And inherent in "different" is "bad."
But what no one ever says is that different is interesting. Different is not dull.
It's not always fun to be differnt - but that's how it goes.
In a perfect world, divorce is really about you and your ex. It's not about the kids.
Try to focus on the benefits your kids get seeing both of their parents.
Do things that bring you happiness and fulfillment while your kids are with their other parent. This will make you happier and less annoyed.
It's like Pavlov's dogs.
Anticipating the visitation exchange with your ex will mean you get to... go to the gym, go to the spa, go out for a nice dinner, go to the movies, or window-shopping.... There's something good on the other side of that interaction.
If you are just divorced, it can be super tempting to wallow at home alone with the remote, a tub of creamy sweetness (aka ice cream), and a bottle of my best friend Chardonnay.
But it's a bad idea.
Sitting at home like that only reinforces that you are alone, lonely... missing out.
Being a divorced or single mom, can be a tough path. You may or may not have someone to count on. At the least, you have days where you parent alone, and that can feel lonely.
I think while I talk - so you can only imagine when I'm facing a parenting decision that I find difficult - and I don't have anyone to bounce ideas off of - well, it gets lonely.
But the flip side of that is that when you parent alone, you are the commander and chief. You don't need to negotiate or confer with anyone else - you can be the mom you want to be without judgment or compromise. There's power and joy in there.
I, as a single mom, will spend money on lessons and school for my son, without any tinge of guilt. However, I'll barely buy myself a $25 bra without torrential downpours of guilt.
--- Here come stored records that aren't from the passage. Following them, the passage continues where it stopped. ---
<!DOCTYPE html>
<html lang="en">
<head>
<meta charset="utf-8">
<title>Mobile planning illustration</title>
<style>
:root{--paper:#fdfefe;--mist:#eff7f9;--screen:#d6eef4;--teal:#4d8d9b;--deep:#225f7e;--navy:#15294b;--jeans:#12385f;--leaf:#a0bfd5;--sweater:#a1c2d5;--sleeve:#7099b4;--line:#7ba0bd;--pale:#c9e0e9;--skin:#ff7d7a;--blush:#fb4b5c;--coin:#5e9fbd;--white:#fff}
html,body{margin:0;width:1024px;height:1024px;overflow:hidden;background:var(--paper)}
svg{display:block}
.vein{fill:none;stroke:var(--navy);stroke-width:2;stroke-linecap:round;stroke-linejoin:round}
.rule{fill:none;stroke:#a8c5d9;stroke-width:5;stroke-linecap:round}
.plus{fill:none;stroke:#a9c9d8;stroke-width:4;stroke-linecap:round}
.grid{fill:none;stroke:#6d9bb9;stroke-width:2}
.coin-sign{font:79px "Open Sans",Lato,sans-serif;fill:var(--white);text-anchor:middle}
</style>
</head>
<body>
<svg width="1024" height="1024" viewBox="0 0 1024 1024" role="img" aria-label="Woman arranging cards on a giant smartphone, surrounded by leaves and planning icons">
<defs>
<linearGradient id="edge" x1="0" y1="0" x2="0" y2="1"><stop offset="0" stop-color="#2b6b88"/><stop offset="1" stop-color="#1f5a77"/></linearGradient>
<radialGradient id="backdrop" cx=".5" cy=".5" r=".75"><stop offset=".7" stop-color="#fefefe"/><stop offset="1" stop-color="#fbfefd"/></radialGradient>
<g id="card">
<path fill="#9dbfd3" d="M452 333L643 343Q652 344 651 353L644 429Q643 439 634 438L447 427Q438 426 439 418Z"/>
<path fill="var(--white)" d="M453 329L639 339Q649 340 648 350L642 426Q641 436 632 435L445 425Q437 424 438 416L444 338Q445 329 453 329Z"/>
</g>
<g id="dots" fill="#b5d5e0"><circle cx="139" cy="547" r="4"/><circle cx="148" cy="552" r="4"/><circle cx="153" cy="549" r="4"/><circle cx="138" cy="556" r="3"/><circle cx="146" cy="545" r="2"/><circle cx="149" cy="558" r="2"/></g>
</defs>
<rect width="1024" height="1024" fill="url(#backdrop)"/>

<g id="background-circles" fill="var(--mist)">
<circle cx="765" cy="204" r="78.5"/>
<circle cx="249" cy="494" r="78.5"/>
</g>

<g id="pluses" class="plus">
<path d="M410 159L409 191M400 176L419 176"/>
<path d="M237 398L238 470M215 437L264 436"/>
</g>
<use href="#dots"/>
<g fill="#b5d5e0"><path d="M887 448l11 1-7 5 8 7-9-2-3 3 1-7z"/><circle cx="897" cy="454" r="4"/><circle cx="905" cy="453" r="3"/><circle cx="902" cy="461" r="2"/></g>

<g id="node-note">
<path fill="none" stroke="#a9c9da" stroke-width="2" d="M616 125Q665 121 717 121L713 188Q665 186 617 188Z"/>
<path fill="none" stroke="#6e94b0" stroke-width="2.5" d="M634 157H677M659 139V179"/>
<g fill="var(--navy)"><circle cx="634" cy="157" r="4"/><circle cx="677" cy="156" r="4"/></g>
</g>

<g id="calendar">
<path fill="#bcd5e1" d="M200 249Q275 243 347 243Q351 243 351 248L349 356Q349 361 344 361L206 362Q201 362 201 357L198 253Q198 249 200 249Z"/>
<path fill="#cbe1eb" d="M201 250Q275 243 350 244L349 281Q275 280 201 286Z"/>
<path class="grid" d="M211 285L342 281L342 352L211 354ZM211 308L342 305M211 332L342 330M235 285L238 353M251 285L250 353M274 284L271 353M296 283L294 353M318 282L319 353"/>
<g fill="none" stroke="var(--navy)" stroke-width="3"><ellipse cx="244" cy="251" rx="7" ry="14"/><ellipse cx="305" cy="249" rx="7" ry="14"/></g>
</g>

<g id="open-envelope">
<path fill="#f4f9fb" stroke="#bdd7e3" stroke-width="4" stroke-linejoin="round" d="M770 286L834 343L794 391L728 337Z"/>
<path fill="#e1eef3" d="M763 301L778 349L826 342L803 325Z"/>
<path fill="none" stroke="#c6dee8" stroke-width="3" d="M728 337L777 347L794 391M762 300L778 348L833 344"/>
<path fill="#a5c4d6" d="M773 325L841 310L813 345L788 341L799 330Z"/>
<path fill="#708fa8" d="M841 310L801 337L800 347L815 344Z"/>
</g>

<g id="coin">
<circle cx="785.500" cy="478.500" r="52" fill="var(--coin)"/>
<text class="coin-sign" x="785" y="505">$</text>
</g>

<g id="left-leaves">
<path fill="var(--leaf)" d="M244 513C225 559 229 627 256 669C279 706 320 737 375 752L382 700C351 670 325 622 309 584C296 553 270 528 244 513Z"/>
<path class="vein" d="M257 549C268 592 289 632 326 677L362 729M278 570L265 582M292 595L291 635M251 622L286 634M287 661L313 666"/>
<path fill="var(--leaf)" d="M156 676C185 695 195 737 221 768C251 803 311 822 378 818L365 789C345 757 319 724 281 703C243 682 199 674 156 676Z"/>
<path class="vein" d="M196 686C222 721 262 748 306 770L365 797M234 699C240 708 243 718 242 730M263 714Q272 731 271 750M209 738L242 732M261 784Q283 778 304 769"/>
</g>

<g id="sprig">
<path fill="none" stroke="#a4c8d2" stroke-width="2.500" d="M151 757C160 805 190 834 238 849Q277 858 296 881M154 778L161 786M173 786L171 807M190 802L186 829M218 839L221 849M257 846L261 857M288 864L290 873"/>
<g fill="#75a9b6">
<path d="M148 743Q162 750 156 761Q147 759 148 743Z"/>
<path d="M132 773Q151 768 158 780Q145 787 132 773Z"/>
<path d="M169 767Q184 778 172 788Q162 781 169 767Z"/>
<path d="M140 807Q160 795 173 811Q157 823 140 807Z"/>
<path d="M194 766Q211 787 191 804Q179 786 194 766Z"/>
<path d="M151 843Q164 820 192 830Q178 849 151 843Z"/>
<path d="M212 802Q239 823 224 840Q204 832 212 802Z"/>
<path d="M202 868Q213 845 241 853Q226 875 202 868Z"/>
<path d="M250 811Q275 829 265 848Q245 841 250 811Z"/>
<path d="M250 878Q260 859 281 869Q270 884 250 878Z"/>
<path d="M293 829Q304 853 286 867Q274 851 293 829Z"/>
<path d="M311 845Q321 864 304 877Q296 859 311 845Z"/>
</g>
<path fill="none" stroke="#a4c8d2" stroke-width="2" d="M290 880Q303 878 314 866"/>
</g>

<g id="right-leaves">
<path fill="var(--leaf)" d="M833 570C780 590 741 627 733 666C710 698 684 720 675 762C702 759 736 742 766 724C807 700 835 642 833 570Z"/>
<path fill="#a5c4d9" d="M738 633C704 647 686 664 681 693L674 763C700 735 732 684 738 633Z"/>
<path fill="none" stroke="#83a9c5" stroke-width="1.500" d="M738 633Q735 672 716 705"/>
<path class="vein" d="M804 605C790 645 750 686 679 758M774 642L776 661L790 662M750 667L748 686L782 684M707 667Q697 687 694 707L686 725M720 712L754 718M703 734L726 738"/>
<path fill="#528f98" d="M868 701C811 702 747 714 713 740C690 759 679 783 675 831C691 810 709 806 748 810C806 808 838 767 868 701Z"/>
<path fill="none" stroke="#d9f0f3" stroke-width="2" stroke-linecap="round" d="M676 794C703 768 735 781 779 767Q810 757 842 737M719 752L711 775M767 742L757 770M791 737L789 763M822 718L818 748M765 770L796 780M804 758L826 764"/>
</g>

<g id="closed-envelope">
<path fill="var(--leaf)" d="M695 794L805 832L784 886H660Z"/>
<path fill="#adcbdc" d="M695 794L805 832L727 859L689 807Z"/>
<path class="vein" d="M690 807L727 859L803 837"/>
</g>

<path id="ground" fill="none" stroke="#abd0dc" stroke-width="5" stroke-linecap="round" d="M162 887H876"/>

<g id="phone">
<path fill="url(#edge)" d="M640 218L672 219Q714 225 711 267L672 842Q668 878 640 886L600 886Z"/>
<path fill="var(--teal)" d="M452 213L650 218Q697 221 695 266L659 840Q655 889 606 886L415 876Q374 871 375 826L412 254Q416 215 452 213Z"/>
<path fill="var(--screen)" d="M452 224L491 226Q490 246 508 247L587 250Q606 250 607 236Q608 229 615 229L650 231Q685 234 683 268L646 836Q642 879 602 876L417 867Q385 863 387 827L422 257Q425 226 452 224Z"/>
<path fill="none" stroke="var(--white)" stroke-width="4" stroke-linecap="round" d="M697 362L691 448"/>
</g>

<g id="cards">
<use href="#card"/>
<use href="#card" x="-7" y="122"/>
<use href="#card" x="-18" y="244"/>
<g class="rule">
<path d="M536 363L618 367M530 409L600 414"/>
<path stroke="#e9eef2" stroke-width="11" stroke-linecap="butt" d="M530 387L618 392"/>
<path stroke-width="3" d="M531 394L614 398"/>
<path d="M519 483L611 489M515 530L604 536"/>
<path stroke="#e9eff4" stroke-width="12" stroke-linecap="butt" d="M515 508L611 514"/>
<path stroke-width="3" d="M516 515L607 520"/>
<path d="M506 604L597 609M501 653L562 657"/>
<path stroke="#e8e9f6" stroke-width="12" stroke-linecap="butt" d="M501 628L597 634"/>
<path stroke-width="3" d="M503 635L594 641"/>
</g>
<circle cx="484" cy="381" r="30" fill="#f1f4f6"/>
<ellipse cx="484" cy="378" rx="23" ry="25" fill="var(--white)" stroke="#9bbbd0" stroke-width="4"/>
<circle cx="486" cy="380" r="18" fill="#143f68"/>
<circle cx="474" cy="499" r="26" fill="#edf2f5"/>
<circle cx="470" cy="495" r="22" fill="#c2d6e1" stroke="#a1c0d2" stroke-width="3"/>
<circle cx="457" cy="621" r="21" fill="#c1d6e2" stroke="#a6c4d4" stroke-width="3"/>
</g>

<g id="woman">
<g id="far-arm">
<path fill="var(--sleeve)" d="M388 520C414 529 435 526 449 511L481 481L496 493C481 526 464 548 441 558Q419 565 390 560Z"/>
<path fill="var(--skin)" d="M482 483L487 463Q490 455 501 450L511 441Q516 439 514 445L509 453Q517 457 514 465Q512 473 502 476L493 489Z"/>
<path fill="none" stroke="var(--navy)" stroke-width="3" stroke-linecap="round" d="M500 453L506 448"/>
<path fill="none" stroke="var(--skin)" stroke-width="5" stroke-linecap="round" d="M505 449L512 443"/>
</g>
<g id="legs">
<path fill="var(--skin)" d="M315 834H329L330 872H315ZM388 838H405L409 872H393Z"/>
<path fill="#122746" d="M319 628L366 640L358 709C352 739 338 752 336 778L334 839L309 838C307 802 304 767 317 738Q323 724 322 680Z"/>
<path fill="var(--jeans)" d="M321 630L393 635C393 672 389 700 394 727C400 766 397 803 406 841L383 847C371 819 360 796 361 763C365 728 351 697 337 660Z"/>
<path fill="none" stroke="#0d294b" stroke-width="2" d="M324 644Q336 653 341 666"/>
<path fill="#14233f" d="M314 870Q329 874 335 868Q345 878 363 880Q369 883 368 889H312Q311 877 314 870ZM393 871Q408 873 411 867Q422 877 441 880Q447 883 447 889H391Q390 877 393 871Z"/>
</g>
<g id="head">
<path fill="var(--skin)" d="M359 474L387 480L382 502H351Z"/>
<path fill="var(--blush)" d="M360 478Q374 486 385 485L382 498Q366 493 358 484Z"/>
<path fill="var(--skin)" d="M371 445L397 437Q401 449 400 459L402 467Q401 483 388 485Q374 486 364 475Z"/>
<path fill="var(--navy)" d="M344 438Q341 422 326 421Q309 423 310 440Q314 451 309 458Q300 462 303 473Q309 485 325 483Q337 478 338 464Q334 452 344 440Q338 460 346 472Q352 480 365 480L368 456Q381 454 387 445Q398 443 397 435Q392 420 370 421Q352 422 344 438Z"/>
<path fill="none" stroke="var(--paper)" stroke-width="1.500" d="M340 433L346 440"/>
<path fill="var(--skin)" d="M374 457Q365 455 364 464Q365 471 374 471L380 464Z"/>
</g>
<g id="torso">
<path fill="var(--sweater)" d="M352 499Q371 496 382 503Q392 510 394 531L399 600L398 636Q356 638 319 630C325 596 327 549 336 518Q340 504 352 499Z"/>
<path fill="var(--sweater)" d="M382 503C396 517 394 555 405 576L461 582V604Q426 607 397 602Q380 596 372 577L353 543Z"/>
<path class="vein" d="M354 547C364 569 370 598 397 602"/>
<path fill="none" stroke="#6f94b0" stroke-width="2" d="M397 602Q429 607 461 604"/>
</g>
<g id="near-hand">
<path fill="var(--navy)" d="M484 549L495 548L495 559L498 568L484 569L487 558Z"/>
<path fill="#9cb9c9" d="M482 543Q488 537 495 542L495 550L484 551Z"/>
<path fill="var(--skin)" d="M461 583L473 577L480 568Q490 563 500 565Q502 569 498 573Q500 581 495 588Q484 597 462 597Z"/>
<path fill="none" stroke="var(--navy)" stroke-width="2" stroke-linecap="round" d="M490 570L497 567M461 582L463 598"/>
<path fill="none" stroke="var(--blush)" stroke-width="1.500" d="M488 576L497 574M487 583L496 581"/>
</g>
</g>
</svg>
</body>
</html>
I also happen to like nice things, from a distance mostly. However, that being said, I've been perusing thrift and consignment shops, and have actually managed to get myself some really nice things for really reasonable prices.
So for this holiday season, I went out and got myself a used designer bag for a fraction of what it would cost new. I love this bag. It makes me feel as if I'm a powerful woman with an amazing designer bag.
I've got single mommy power - and a great designer bag.
Get a gift for yourself that signifies forward movement towards the new you. Something you would not normally get yourself that you will actually use, but don't necessarily need.
As a single mom, it's easy to watch "happy families" all around you, everywhere, and feel bad. I know that I've done that, and sometimes still do.
But what I've come to realize, hanging out with all these couples who look so happy from afar, is that no one is the poster child for utter happiness all of the time. It's not humanly possible. We're human and shit happens that forces us to dodge and adjust.
It's ok to be a single mom. It's not only OK; it's downright awesome sometimes. While all the crap falls on your shoulders, all the glory does as well.
Embrace it, love it, and feel the gratitude and get a vision for where you are headed.
As a single mom, you've got A LOT on your plate. It's OK to say no.
I am one of those people who will jump in and help wherever, whenever possible. Especially during the holidays with all the school and work events, I find that I end up over committing myself. Everything gets done, but I'm fried and frustrated.
I've recently started saying no to things are not on my top list of to-do's.
It's made me happier, more relaxed, and a better parent.
What would you add to our list of ways single moms can stay sane during the holidays?